6. Contempt. Sometimes our partner asks for help and we laugh at their weakness. We let them fall and flounder while mocking their suffering. We might do this if we are feeling particular hurt by the other. We might also do it if we are secretly angry at ourselves and are externalising that bullying internal dialogue. If we recognise these emotions and then instead respond to our partner’s call for help, we win by being kind to them, but also open up the possibility of kindness towards ourself as well. Allowing people to stay close to us creates a mutually beneficial cycle of forward momentum.
Example: Instead of mocking someone’s struggle to keep fit, encourage the small changes they are able to make to their lifestyle. If you have a separate grievance with them, address that separately, don’t create a new problem!
7. Stonewalling. Another form of avoidance is to simply ignore our partners’ calls for help. They fall but we pretend we are too busy or that we haven’t even noticed. Once again this comes from emotions of pain and of anger. And once again, recognising these emotions and owning them allows us a path forward. A path to help the other person and a path to be helped. You can walk forward together again.
Example: This could occur in the previous example of a partner wanting more attention. We may not feel they deserve it and so shut them out, but we’d be so much better off communicating why we feel that way.
In each of these situations, you can break the negative pattern of behaviour by helping your partner, and crucially by telling them how they can help you.

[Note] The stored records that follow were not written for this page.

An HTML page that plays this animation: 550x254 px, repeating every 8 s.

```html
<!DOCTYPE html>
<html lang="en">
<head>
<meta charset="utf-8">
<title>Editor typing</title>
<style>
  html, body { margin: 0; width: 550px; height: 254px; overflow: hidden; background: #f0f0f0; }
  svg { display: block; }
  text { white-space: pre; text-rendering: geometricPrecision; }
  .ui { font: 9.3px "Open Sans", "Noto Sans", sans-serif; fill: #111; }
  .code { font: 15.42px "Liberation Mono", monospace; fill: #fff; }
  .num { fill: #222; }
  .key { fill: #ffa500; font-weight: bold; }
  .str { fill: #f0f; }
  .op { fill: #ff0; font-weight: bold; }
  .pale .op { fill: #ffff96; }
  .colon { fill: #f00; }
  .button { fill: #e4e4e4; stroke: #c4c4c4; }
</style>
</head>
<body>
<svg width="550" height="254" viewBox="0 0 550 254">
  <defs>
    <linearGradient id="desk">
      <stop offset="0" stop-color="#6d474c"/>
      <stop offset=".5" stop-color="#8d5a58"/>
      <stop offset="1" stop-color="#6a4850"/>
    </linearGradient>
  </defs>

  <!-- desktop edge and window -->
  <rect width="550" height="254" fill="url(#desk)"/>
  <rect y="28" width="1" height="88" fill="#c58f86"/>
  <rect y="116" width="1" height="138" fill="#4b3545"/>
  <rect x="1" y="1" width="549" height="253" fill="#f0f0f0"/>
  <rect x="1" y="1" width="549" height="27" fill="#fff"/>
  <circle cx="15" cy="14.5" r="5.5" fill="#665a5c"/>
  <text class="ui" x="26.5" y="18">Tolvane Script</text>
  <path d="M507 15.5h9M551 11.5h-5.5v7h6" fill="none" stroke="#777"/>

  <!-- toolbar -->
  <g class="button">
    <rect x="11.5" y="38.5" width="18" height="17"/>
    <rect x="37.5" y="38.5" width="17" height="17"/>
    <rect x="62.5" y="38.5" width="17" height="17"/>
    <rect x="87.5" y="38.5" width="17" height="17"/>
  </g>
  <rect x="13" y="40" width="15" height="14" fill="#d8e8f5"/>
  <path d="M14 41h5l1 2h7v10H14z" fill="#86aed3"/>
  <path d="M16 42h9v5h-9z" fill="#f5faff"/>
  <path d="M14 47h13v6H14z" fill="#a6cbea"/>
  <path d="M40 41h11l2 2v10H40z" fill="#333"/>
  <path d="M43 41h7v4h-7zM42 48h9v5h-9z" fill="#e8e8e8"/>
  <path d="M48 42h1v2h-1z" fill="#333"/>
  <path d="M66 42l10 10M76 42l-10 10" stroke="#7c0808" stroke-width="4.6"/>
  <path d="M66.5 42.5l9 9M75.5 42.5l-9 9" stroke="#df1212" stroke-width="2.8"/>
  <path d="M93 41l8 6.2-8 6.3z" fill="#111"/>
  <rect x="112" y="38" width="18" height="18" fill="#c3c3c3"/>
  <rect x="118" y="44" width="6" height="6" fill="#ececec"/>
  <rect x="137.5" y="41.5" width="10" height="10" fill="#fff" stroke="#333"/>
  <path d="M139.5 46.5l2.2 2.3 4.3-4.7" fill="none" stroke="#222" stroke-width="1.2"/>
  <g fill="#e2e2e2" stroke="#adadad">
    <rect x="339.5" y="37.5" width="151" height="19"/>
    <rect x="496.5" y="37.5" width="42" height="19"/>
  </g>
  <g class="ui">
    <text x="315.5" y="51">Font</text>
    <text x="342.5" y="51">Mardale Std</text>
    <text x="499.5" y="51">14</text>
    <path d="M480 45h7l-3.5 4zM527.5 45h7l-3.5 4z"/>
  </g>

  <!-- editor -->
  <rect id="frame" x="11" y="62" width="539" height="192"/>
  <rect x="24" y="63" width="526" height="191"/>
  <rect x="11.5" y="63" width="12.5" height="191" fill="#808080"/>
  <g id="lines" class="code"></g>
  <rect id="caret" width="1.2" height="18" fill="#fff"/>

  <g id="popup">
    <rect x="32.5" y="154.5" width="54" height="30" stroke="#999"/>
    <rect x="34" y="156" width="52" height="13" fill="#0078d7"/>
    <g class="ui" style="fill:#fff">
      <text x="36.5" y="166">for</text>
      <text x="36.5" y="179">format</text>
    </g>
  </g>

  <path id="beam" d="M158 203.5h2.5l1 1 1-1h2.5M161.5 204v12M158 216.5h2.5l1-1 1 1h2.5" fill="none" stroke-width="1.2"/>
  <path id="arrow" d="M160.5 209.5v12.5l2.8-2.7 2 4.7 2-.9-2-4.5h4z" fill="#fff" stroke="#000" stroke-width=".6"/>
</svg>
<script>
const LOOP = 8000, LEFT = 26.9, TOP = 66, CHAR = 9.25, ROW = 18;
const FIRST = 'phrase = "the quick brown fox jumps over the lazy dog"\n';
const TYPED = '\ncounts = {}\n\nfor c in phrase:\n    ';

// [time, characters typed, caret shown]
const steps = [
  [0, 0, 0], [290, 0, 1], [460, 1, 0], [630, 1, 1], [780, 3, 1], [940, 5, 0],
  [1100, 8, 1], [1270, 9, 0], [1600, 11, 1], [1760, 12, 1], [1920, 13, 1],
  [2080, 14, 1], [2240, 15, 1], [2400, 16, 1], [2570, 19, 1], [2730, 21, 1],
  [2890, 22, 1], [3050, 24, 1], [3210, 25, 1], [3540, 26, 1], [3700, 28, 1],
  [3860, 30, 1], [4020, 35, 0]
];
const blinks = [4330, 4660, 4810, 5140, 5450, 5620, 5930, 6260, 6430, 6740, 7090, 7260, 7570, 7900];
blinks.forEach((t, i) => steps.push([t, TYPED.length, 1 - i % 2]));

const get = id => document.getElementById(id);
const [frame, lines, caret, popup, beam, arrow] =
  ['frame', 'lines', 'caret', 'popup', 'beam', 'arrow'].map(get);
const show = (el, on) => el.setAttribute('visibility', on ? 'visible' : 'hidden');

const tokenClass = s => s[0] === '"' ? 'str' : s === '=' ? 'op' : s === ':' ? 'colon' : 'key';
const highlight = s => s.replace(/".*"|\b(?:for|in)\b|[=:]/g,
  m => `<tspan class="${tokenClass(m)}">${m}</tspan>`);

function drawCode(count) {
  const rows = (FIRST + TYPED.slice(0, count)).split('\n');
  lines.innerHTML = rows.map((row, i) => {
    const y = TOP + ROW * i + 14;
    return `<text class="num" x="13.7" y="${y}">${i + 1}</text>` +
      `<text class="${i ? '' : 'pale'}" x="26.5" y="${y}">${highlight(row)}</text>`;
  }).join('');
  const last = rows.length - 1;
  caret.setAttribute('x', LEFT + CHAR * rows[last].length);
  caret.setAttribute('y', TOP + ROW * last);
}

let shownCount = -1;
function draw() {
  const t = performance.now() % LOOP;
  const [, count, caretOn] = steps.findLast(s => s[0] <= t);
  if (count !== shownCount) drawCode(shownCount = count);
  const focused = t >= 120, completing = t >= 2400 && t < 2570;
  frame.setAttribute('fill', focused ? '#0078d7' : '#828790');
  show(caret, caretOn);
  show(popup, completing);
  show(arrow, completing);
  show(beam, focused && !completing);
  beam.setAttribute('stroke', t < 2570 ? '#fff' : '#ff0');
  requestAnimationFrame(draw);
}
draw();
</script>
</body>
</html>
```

Stop thinking about the ‘I’ and start thinking about the ‘we’. Suddenly you are a team and you are crossing the bridge together, helping each other every time one of you stumbles. If you both fall, then you can work together to help each other up. Anytime you find yourself in a negative relationship situation the best thing you can do is to take on a team mentality. Instead of thinking only of yourself, think of your shared goal of crossing the bridge together. As you will know from your good days with the other person, relationships can be hugely beneficial and rewarding things. You can get back to those benefits so much more quickly by asking yourself the question, “how can I fight for us as a team right now?”
Some phrases that are useful include: “I am here to help you”. “Let me know how you are struggling and I will support you.” If that feels too difficult, then a good starting point is “I am struggling with this thing right now, which is preventing me from supporting you.” By owning your personal vulnerability you can help your partner help you. Stop seeing them as an opponent, start seeing them as a team member.
Supporting someone is hard work. If you are always the person doing the supporting then you might want to consider whether the relationship is one you want to be in. You don’t want to be the only one fighting for the team. Look for and encourage balance in your relationships and don’t be afraid to walk away from people who refuse to do the same. Choosing someone to walk the rickety bridge with you should be a careful and consequential decision, so pick wisely.